* _EXERCISE OBJECTIVE_
Search the records for "return" and copy each line that holds it.

========================================

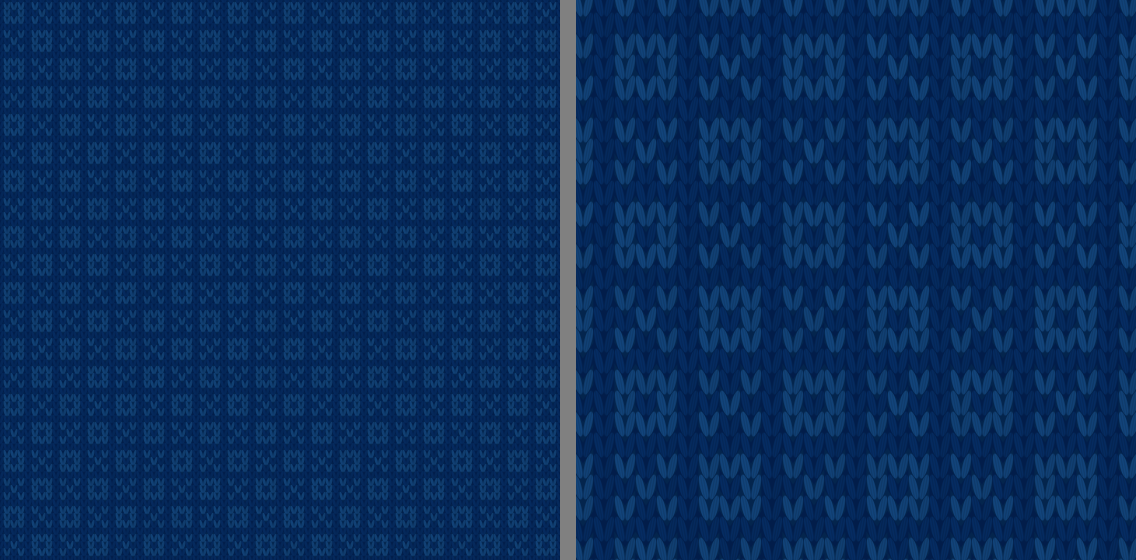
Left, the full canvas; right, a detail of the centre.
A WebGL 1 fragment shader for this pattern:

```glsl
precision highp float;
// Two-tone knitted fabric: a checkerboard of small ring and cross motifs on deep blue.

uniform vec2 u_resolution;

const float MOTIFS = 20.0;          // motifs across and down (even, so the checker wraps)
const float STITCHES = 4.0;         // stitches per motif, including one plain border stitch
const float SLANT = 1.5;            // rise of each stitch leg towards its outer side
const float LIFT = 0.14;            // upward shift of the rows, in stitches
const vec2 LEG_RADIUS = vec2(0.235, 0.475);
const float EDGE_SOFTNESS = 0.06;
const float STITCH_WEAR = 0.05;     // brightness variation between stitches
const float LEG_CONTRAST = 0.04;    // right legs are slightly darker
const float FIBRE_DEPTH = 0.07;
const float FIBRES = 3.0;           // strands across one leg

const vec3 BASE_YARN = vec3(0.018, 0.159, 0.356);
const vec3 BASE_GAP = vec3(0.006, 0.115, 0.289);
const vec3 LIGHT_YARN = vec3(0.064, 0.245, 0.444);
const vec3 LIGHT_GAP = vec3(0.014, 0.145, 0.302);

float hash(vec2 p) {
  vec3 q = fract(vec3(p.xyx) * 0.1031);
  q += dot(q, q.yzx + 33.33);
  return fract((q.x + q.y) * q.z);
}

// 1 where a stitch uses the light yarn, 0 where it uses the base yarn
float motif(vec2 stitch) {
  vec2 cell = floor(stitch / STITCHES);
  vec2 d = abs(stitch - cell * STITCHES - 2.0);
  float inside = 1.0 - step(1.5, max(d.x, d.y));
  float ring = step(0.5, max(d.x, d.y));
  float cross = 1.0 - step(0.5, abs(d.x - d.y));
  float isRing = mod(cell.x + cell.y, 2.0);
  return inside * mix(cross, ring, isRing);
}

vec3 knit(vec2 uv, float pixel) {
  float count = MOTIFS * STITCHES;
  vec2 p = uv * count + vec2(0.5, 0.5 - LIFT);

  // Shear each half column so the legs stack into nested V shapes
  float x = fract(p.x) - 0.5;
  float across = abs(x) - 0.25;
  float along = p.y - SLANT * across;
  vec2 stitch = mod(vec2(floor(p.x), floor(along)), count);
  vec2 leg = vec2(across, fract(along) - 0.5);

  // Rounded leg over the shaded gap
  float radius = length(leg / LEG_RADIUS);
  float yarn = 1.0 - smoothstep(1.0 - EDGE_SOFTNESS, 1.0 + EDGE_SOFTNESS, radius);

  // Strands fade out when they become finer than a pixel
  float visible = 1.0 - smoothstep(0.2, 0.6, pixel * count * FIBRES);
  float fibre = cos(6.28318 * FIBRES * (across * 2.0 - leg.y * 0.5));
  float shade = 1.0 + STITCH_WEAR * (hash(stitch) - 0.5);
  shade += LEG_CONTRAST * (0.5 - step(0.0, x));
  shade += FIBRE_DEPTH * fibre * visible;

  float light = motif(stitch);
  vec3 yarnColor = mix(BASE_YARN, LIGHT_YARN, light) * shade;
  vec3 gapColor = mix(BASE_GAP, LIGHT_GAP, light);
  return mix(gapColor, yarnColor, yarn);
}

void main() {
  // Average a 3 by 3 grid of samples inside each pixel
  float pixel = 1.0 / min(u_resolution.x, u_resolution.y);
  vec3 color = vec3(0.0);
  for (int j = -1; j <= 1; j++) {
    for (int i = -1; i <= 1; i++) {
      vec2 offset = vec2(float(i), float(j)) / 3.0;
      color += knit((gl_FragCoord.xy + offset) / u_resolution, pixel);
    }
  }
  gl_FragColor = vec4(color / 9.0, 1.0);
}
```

========================================

* _WRITTEN SOLUTION_
  return fract((q.x + q.y) * q.z);
  return inside * mix(cross, ring, isRing);
  return mix(gapColor, yarnColor, yarn);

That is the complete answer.